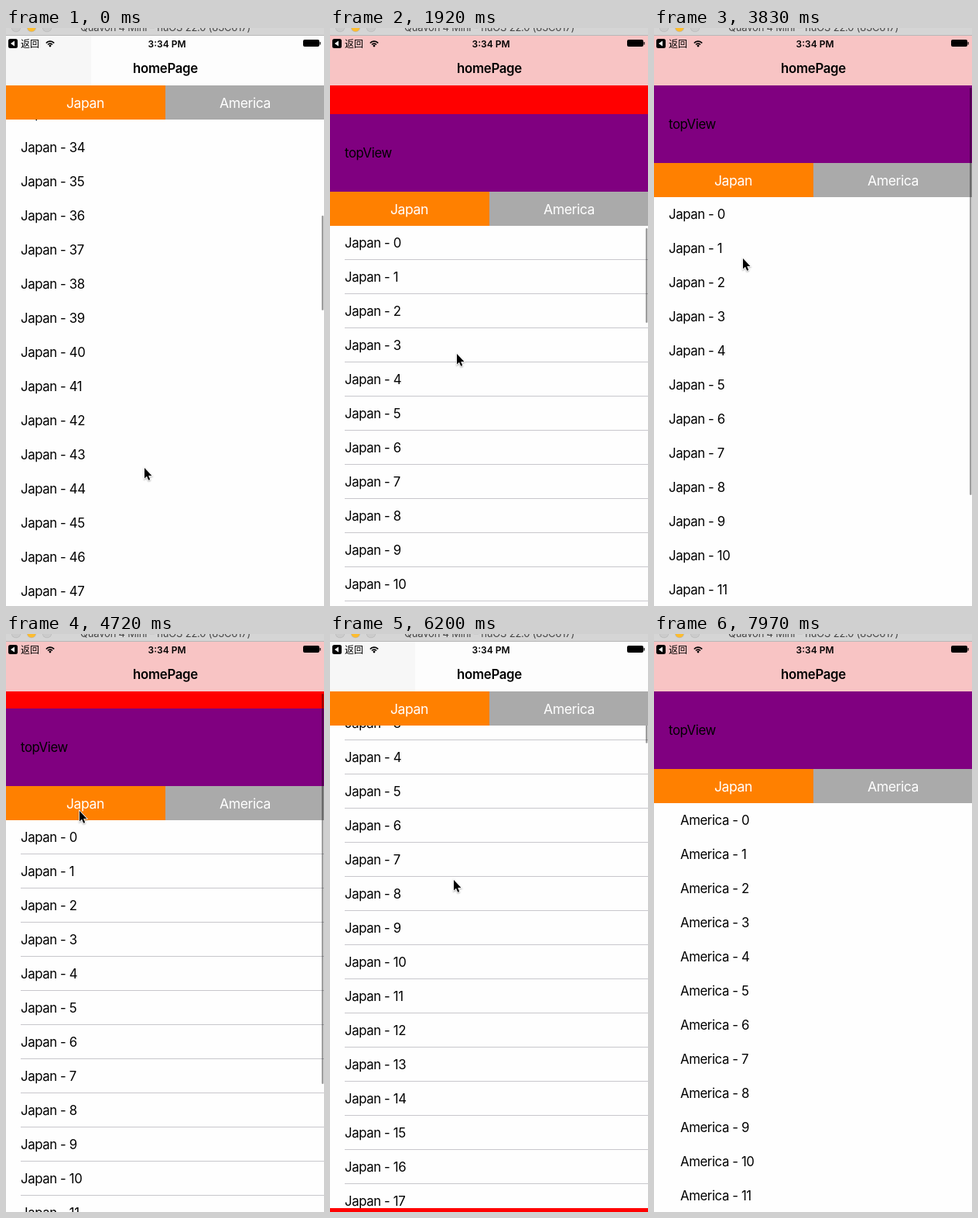
Write an HTML page with a canvas that moves like this. It is 411 by 745 pixels and loops after 8000 ms.

```html
<!DOCTYPE html>
<html lang="en">
<head>
<meta charset="utf-8">
<title>Sticky tabs</title>
<style>
  html, body { margin: 0; width: 100%; height: 100%; overflow: hidden; background: #fff; }
  canvas { display: block; }
</style>
</head>
<body>
<canvas id="stage" width="411" height="745"></canvas>
<script>
const W = 411, H = 745, NAV = 74, LOOP = 8000, STEP = 147.4;
const TOP_H = 100, TAB_H = 44, ROW = 44, CELL_H = 732, ROWS = 100;
const MAX_SCROLL = TOP_H + TAB_H + CELL_H - (H - NAV);
const SANS = 'Inter, Roboto, "Noto Sans CJK SC", sans-serif';
const BAR_COLOR = 'rgba(0,0,0,.38)';
const ARROW = new Path2D('M0 0V13.5L3 10.8L5.2 15.8L7.2 15L5.2 10H9.4Z');
const ctx = document.getElementById('stage').getContext('2d');

const clamp = v => Math.max(0, Math.min(1, v));

// Smooth rise from 0 to 1 between two steps.
function ramp(step, from, to) {
  const u = clamp((step - from) / (to - from));
  return u * u * (3 - 2 * u);
}

// Smooth rise and return, 0 to 1 to 0.
const bump = (step, from, to) => Math.sin(Math.PI * clamp((step - from) / (to - from)));

// Page scroll: flung to the top, pulled down three times, flung to the end and back.
function outerScroll(step) {
  const travel = 1 - ramp(step, 8, 11.3) + ramp(step, 34, 39) - ramp(step, 43, 48);
  const pulls = 37 * bump(step, 10, 16) + 75 * bump(step, 17, 25) + 34 * bump(step, 25, 34);
  return Math.round(MAX_SCROLL * travel - pulls + 5 * bump(step, 39, 45));
}

const innerScroll = step => Math.round(1377 * (1 - ramp(step, 0, 9)) + 47 * bump(step, 38, 46));
const swipeOffset = step => Math.round(396 * ramp(step, 48, 54));

// The pointer glides between a few resting points and leaves on the left.
function pointer(step) {
  const stops = [[0, 179, 567], [9, 167, 533], [13, 164, 420], [21, 124, 326],
    [32, 95, 228], [42, 160, 317], [52, -20, 415]];
  let [, x, y] = stops[0];
  for (let i = 1; i < stops.length; i++) {
    const [from, x0, y0] = stops[i - 1], [to, x1, y1] = stops[i];
    const u = ramp(step, from, to);
    x += (x1 - x0) * u;
    y += (y1 - y0) * u;
  }
  return [Math.round(x), Math.round(y)];
}

function rect(color, x, y, w, h) {
  ctx.fillStyle = color;
  ctx.fillRect(x, y, w, h);
}

function pill(color, x, y, w, h, r) {
  ctx.fillStyle = color;
  ctx.beginPath();
  ctx.roundRect(x, y, w, h, r);
  ctx.fill();
}

const disc = (color, x, y, r) => pill(color, x - r, y - r, 2 * r, 2 * r, r);

function text(str, x, y, size, { color = '#000', weight = 400, align = 'left', spacing = -0.4 } = {}) {
  ctx.font = `${weight} ${size}px ${SANS}`;
  ctx.letterSpacing = spacing + 'px';
  ctx.textAlign = align;
  ctx.fillStyle = color;
  ctx.fillText(str, x, y);
}

function list(name, x, firstY) {
  // Hairlines only survive the downscaled screen at every third pixel offset.
  const hairlines = ((firstY % 3) + 3) % 3 === 1;
  for (let i = 0; i < ROWS; i++) {
    const y = firstY + i * ROW;
    if (y < NAV || y > H + ROW) continue;
    text(`${name} - ${i}`, x + 19, y + 6, 16.8);
    if (hairlines) rect('#c8c7cc', x + 19, y + 21, W - 19, 1);
  }
}

function content(step, outer) {
  const inner = innerScroll(step), swipe = swipeOffset(step);
  const topY = NAV - outer;
  const tabY = Math.max(NAV, topY + TOP_H);
  const listY = tabY + TAB_H;
  const cellY = topY + TOP_H + TAB_H;
  const pulling = step > 16 && step < 38;

  rect('#f00', 0, NAV, W, H - NAV);
  rect('#800080', 0, topY, W, TOP_H);
  text('topView', 19, topY + 56, 16.8);

  ctx.save();
  ctx.beginPath();
  ctx.rect(0, listY, W, cellY + CELL_H - listY);
  ctx.clip();
  rect('#fefefe', 0, 0, W, H);
  list('Japan', -swipe, cellY + ROW / 2 - inner);
  if (swipe) list('America', W - swipe, cellY + ROW / 2);
  if (!pulling && step < 47) pill(BAR_COLOR, 408, cellY + 3 + inner * 0.164, 2.5, 122, 1.2);
  ctx.restore();

  rect('#ff8000', 0, tabY, 206, TAB_H);
  rect('#aaa', 206, tabY, W - 206, TAB_H);
  const label = { color: '#fff', align: 'center' };
  text('Japan', 102.5, tabY + 28.5, 17.6, label);
  text('America', 309, tabY + 28.5, 17.6, label);

  if (pulling)
    pill(BAR_COLOR, 408, 77 + Math.max(0, outer) * 0.7, 2.5, 525 + Math.min(0, outer), 1.2);
}

function navBar(outer) {
  const tint = u => `rgb(${248 + 5 * u}, ${196 + 57 * u}, ${196 + 57 * u})`;
  const fill = ctx.createLinearGradient(0, 10, 0, NAV);
  fill.addColorStop(0, tint(clamp((outer - 155) / 50)));
  fill.addColorStop(1, tint(clamp((outer - 110) / 95)));
  rect(fill, 0, 10, W, NAV - 10);
  if (outer > 200) rect('#f7f7f7', 0, 10, 110, NAV - 10);
  text('homePage', 206, 58, 16.8, { weight: 600, align: 'center', spacing: -0.3 });
}

function statusBar() {
  pill('#000', 3, 14, 12, 12, 2.5);
  ctx.fillStyle = '#fff';
  ctx.fill(new Path2D('M6 20L11 16.5V23.5Z'));
  text('返回', 19, 24.5, 12, { spacing: 0 });

  ctx.strokeStyle = '#000';
  ctx.lineWidth = 1.7;
  for (const r of [3.8, 6.8]) {
    ctx.beginPath();
    ctx.arc(57, 24, r, -Math.PI * 0.77, -Math.PI * 0.23);
    ctx.stroke();
  }
  disc('#000', 57, 23, 1.4);

  text('3:34 PM', 208, 24.5, 12, { weight: 600, align: 'center', spacing: 0 });
  pill('#000', 384, 15, 21, 9, 2);
  rect('#000', 405.5, 18, 1.2, 3.5);
}

function titleBar() {
  rect('#d5d5d5', 0, 0, W, 10);
  rect('#b8b8b8', 0, 9, W, 1);
  ['#cbcbcb', '#fdbc2e', '#cbcbcb'].forEach((color, i) => {
    disc('#b9b9b9', 13 + i * 20, -1, 6.2);
    disc(color, 13 + i * 20, -1, 5.5);
  });
  text('Quavon 4 Mini – nuOS 22.0 (83C617)', 206, 4, 13, { color: '#444', align: 'center', spacing: -0.2 });
}

function cursor(step) {
  ctx.save();
  ctx.translate(...pointer(step));
  ctx.shadowColor = 'rgba(0,0,0,.35)';
  ctx.shadowBlur = 2;
  ctx.shadowOffsetY = 1;
  ctx.strokeStyle = '#fff';
  ctx.lineWidth = 1.6;
  ctx.stroke(ARROW);
  ctx.shadowColor = 'transparent';
  ctx.fillStyle = '#000';
  ctx.fill(ARROW);
  ctx.restore();
}

function draw(now) {
  const step = Math.floor((now % LOOP) / STEP);
  const outer = outerScroll(step);
  content(step, outer);
  navBar(outer);
  statusBar();
  titleBar();
  cursor(step);
}

const start = performance.now();
function tick() {
  draw(performance.now() - start);
  requestAnimationFrame(tick);
}
tick();
</script>
</body>
</html>
```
----------
Your answer should be one number: how many lines in the material hold the string "center".

4